**Task:** An exact copy of each line below is needed, with no images in it.

::::

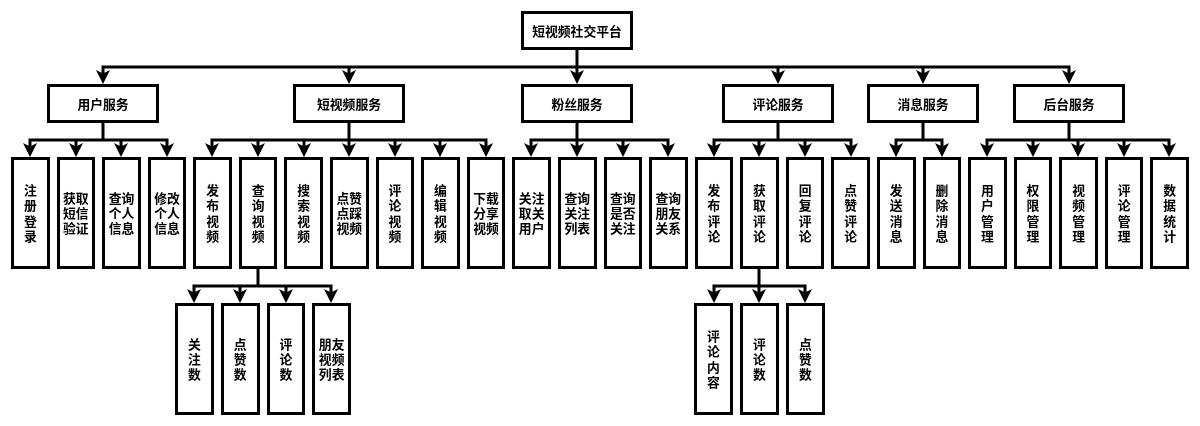
<!DOCTYPE html>
<html lang="zh-CN">
<head>
<meta charset="utf-8">
<title>短视频社交平台</title>
<style>
:root { --ink: #000; --paper: #fff; --line: 3px; }
* { box-sizing: border-box; margin: 0; padding: 0; }
html, body { width: 1200px; height: 426px; overflow: hidden; background: var(--paper); }
.diagram {
  position: relative; width: 1200px; height: 426px; overflow: hidden;
  color: var(--ink);
  font: 700 12.8px/15.2px "Noto Sans CJK SC", "Noto Sans CJK JP", sans-serif;
}
.connectors { position: absolute; left: 0; top: 0; }
.connectors path { fill: none; stroke: var(--ink); stroke-width: 3; }
.connectors .heads { fill: var(--ink); }
.node {
  display: flex; align-items: center; justify-content: center;
  border: var(--line) solid var(--ink); background: var(--paper);
}
.root, .service { position: absolute; left: var(--x); width: 112px; height: 39px; white-space: nowrap; }
.root { top: 11px; }
.service { top: 84px; }
.features { position: absolute; display: grid; gap: 7px; height: 112px; list-style: none; }
.features .node { min-width: 0; padding-bottom: 1px; }
.features span { flex: none; width: 1.2em; text-align: center; word-break: break-all; }
.features .pair span { width: 2.2em; }
.functions { left: 11px; top: 157px; width: 1178px; grid-template-columns: repeat(26, 1fr); }
.details { top: 303px; }
.video-details { left: 175px; width: 176px; grid-template-columns: repeat(4, 1fr); }
.comment-details { left: 694px; width: 131px; grid-template-columns: repeat(3, 1fr); }
</style>
</head>
<body>
<main class="diagram">
  <svg class="connectors" width="1200" height="426" viewBox="0 0 1200 426" aria-hidden="true">
    <defs>
      <polygon id="arrow" points="0,0 -7,-14 0,-10.5 7,-14"/>
    </defs>
    <path d="M577 50V75M103 75V67H1069V75M349 67V75M778 67V75M923 67V75"/>
    <path d="M103 123V140M30 148V140H167V148M76 140V148M121 140V148"/>
    <path d="M349 123V148M212 148V140H486V148M258 140V148M304 140V148M395 140V148M440 140V148"/>
    <path d="M577 123V148M531 148V140H668V148M623 140V148"/>
    <path d="M778 123V140M714 148V140H851V148M759 140V148M805 140V148"/>
    <path d="M923 123V140M896 148V140H942V148"/>
    <path d="M1069 123V140M987 148V140H1169V148M1033 140V148M1078 140V148M1124 140V148"/>
    <path d="M258 269V286M194 294V286H331V294M240 286V294M286 286V294"/>
    <path d="M759 269V294M714 294V286H805V294"/>
    <g class="heads">
      <use href="#arrow" x="103" y="84"/><use href="#arrow" x="349" y="84"/><use href="#arrow" x="577" y="84"/>
      <use href="#arrow" x="778" y="84"/><use href="#arrow" x="923" y="84"/><use href="#arrow" x="1069" y="84"/>
      <use href="#arrow" x="30" y="157"/><use href="#arrow" x="76" y="157"/><use href="#arrow" x="121" y="157"/><use href="#arrow" x="167" y="157"/>
      <use href="#arrow" x="212" y="157"/><use href="#arrow" x="258" y="157"/><use href="#arrow" x="304" y="157"/><use href="#arrow" x="349" y="157"/>
      <use href="#arrow" x="395" y="157"/><use href="#arrow" x="440" y="157"/><use href="#arrow" x="486" y="157"/>
      <use href="#arrow" x="531" y="157"/><use href="#arrow" x="577" y="157"/><use href="#arrow" x="623" y="157"/><use href="#arrow" x="668" y="157"/>
      <use href="#arrow" x="714" y="157"/><use href="#arrow" x="759" y="157"/><use href="#arrow" x="805" y="157"/><use href="#arrow" x="851" y="157"/>
      <use href="#arrow" x="896" y="157"/><use href="#arrow" x="942" y="157"/>
      <use href="#arrow" x="987" y="157"/><use href="#arrow" x="1033" y="157"/><use href="#arrow" x="1078" y="157"/><use href="#arrow" x="1124" y="157"/><use href="#arrow" x="1169" y="157"/>
      <use href="#arrow" x="194" y="303"/><use href="#arrow" x="240" y="303"/><use href="#arrow" x="286" y="303"/><use href="#arrow" x="331" y="303"/>
      <use href="#arrow" x="714" y="303"/><use href="#arrow" x="759" y="303"/><use href="#arrow" x="805" y="303"/>
    </g>
  </svg>

  <div class="node root" style="--x:521px">短视频社交平台</div>

  <div class="node service" style="--x:47px">用户服务</div>
  <div class="node service" style="--x:293px">短视频服务</div>
  <div class="node service" style="--x:521px">粉丝服务</div>
  <div class="node service" style="--x:722px">评论服务</div>
  <div class="node service" style="--x:867px">消息服务</div>
  <div class="node service" style="--x:1013px">后台服务</div>

  <ul class="features functions">
    <li class="node"><span>注册登录</span></li>
    <li class="node pair"><span>获取短信验证</span></li>
    <li class="node pair"><span>查询个人信息</span></li>
    <li class="node pair"><span>修改个人信息</span></li>
    <li class="node"><span>发布视频</span></li>
    <li class="node"><span>查询视频</span></li>
    <li class="node"><span>搜索视频</span></li>
    <li class="node pair"><span>点赞点踩视频</span></li>
    <li class="node"><span>评论视频</span></li>
    <li class="node"><span>编辑视频</span></li>
    <li class="node pair"><span>下载分享视频</span></li>
    <li class="node pair"><span>关注取关用户</span></li>
    <li class="node pair"><span>查询关注列表</span></li>
    <li class="node pair"><span>查询是否关注</span></li>
    <li class="node pair"><span>查询朋友关系</span></li>
    <li class="node"><span>发布评论</span></li>
    <li class="node"><span>获取评论</span></li>
    <li class="node"><span>回复评论</span></li>
    <li class="node"><span>点赞评论</span></li>
    <li class="node"><span>发送消息</span></li>
    <li class="node"><span>删除消息</span></li>
    <li class="node"><span>用户管理</span></li>
    <li class="node"><span>权限管理</span></li>
    <li class="node"><span>视频管理</span></li>
    <li class="node"><span>评论管理</span></li>
    <li class="node"><span>数据统计</span></li>
  </ul>

  <ul class="features details video-details">
    <li class="node"><span>关注数</span></li>
    <li class="node"><span>点赞数</span></li>
    <li class="node"><span>评论数</span></li>
    <li class="node pair"><span>朋友视频列表</span></li>
  </ul>

  <ul class="features details comment-details">
    <li class="node"><span>评论内容</span></li>
    <li class="node"><span>评论数</span></li>
    <li class="node"><span>点赞数</span></li>
  </ul>
</main>
</body>
</html>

::::

**Exercise result:**
<!DOCTYPE html>
<html lang="zh-CN">
<head>
<meta charset="utf-8">
<title>短视频社交平台</title>
<style>
:root { --ink: #000; --paper: #fff; --line: 3px; }
* { box-sizing: border-box; margin: 0; padding: 0; }
html, body { width: 1200px; height: 426px; overflow: hidden; background: var(--paper); }
.diagram {
  position: relative; width: 1200px; height: 426px; overflow: hidden;
  color: var(--ink);
  font: 700 12.8px/15.2px "Noto Sans CJK SC", "Noto Sans CJK JP", sans-serif;
}
.connectors { position: absolute; left: 0; top: 0; }
.connectors path { fill: none; stroke: var(--ink); stroke-width: 3; }
.connectors .heads { fill: var(--ink); }
.node {
  display: flex; align-items: center; justify-content: center;
  border: var(--line) solid var(--ink); background: var(--paper);
}
.root, .service { position: absolute; left: var(--x); width: 112px; height: 39px; white-space: nowrap; }
.root { top: 11px; }
.service { top: 84px; }
.features { position: absolute; display: grid; gap: 7px; height: 112px; list-style: none; }
.features .node { min-width: 0; padding-bottom: 1px; }
.features span { flex: none; width: 1.2em; text-align: center; word-break: break-all; }
.features .pair span { width: 2.2em; }
.functions { left: 11px; top: 157px; width: 1178px; grid-template-columns: repeat(26, 1fr); }
.details { top: 303px; }
.video-details { left: 175px; width: 176px; grid-template-columns: repeat(4, 1fr); }
.comment-details { left: 694px; width: 131px; grid-template-columns: repeat(3, 1fr); }
</style>
</head>
<body>
<main class="diagram">
  <svg class="connectors" width="1200" height="426" viewBox="0 0 1200 426" aria-hidden="true">
    <defs>
      <polygon id="arrow" points="0,0 -7,-14 0,-10.5 7,-14"/>
    </defs>
    <path d="M577 50V75M103 75V67H1069V75M349 67V75M778 67V75M923 67V75"/>
    <path d="M103 123V140M30 148V140H167V148M76 140V148M121 140V148"/>
    <path d="M349 123V148M212 148V140H486V148M258 140V148M304 140V148M395 140V148M440 140V148"/>
    <path d="M577 123V148M531 148V140H668V148M623 140V148"/>
    <path d="M778 123V140M714 148V140H851V148M759 140V148M805 140V148"/>
    <path d="M923 123V140M896 148V140H942V148"/>
    <path d="M1069 123V140M987 148V140H1169V148M1033 140V148M1078 140V148M1124 140V148"/>
    <path d="M258 269V286M194 294V286H331V294M240 286V294M286 286V294"/>
    <path d="M759 269V294M714 294V286H805V294"/>
    <g class="heads">
      <use href="#arrow" x="103" y="84"/><use href="#arrow" x="349" y="84"/><use href="#arrow" x="577" y="84"/>
      <use href="#arrow" x="778" y="84"/><use href="#arrow" x="923" y="84"/><use href="#arrow" x="1069" y="84"/>
      <use href="#arrow" x="30" y="157"/><use href="#arrow" x="76" y="157"/><use href="#arrow" x="121" y="157"/><use href="#arrow" x="167" y="157"/>
      <use href="#arrow" x="212" y="157"/><use href="#arrow" x="258" y="157"/><use href="#arrow" x="304" y="157"/><use href="#arrow" x="349" y="157"/>
      <use href="#arrow" x="395" y="157"/><use href="#arrow" x="440" y="157"/><use href="#arrow" x="486" y="157"/>
      <use href="#arrow" x="531" y="157"/><use href="#arrow" x="577" y="157"/><use href="#arrow" x="623" y="157"/><use href="#arrow" x="668" y="157"/>
      <use href="#arrow" x="714" y="157"/><use href="#arrow" x="759" y="157"/><use href="#arrow" x="805" y="157"/><use href="#arrow" x="851" y="157"/>
      <use href="#arrow" x="896" y="157"/><use href="#arrow" x="942" y="157"/>
      <use href="#arrow" x="987" y="157"/><use href="#arrow" x="1033" y="157"/><use href="#arrow" x="1078" y="157"/><use href="#arrow" x="1124" y="157"/><use href="#arrow" x="1169" y="157"/>
      <use href="#arrow" x="194" y="303"/><use href="#arrow" x="240" y="303"/><use href="#arrow" x="286" y="303"/><use href="#arrow" x="331" y="303"/>
      <use href="#arrow" x="714" y="303"/><use href="#arrow" x="759" y="303"/><use href="#arrow" x="805" y="303"/>
    </g>
  </svg>

  <div class="node root" style="--x:521px">短视频社交平台</div>

  <div class="node service" style="--x:47px">用户服务</div>
  <div class="node service" style="--x:293px">短视频服务</div>
  <div class="node service" style="--x:521px">粉丝服务</div>
  <div class="node service" style="--x:722px">评论服务</div>
  <div class="node service" style="--x:867px">消息服务</div>
  <div class="node service" style="--x:1013px">后台服务</div>

  <ul class="features functions">
    <li class="node"><span>注册登录</span></li>
    <li class="node pair"><span>获取短信验证</span></li>
    <li class="node pair"><span>查询个人信息</span></li>
    <li class="node pair"><span>修改个人信息</span></li>
    <li class="node"><span>发布视频</span></li>
    <li class="node"><span>查询视频</span></li>
    <li class="node"><span>搜索视频</span></li>
    <li class="node pair"><span>点赞点踩视频</span></li>
    <li class="node"><span>评论视频</span></li>
    <li class="node"><span>编辑视频</span></li>
    <li class="node pair"><span>下载分享视频</span></li>
    <li class="node pair"><span>关注取关用户</span></li>
    <li class="node pair"><span>查询关注列表</span></li>
    <li class="node pair"><span>查询是否关注</span></li>
    <li class="node pair"><span>查询朋友关系</span></li>
    <li class="node"><span>发布评论</span></li>
    <li class="node"><span>获取评论</span></li>
    <li class="node"><span>回复评论</span></li>
    <li class="node"><span>点赞评论</span></li>
    <li class="node"><span>发送消息</span></li>
    <li class="node"><span>删除消息</span></li>
    <li class="node"><span>用户管理</span></li>
    <li class="node"><span>权限管理</span></li>
    <li class="node"><span>视频管理</span></li>
    <li class="node"><span>评论管理</span></li>
    <li class="node"><span>数据统计</span></li>
  </ul>

  <ul class="features details video-details">
    <li class="node"><span>关注数</span></li>
    <li class="node"><span>点赞数</span></li>
    <li class="node"><span>评论数</span></li>
    <li class="node pair"><span>朋友视频列表</span></li>
  </ul>

  <ul class="features details comment-details">
    <li class="node"><span>评论内容</span></li>
    <li class="node"><span>评论数</span></li>
    <li class="node"><span>点赞数</span></li>
  </ul>
</main>
</body>
</html>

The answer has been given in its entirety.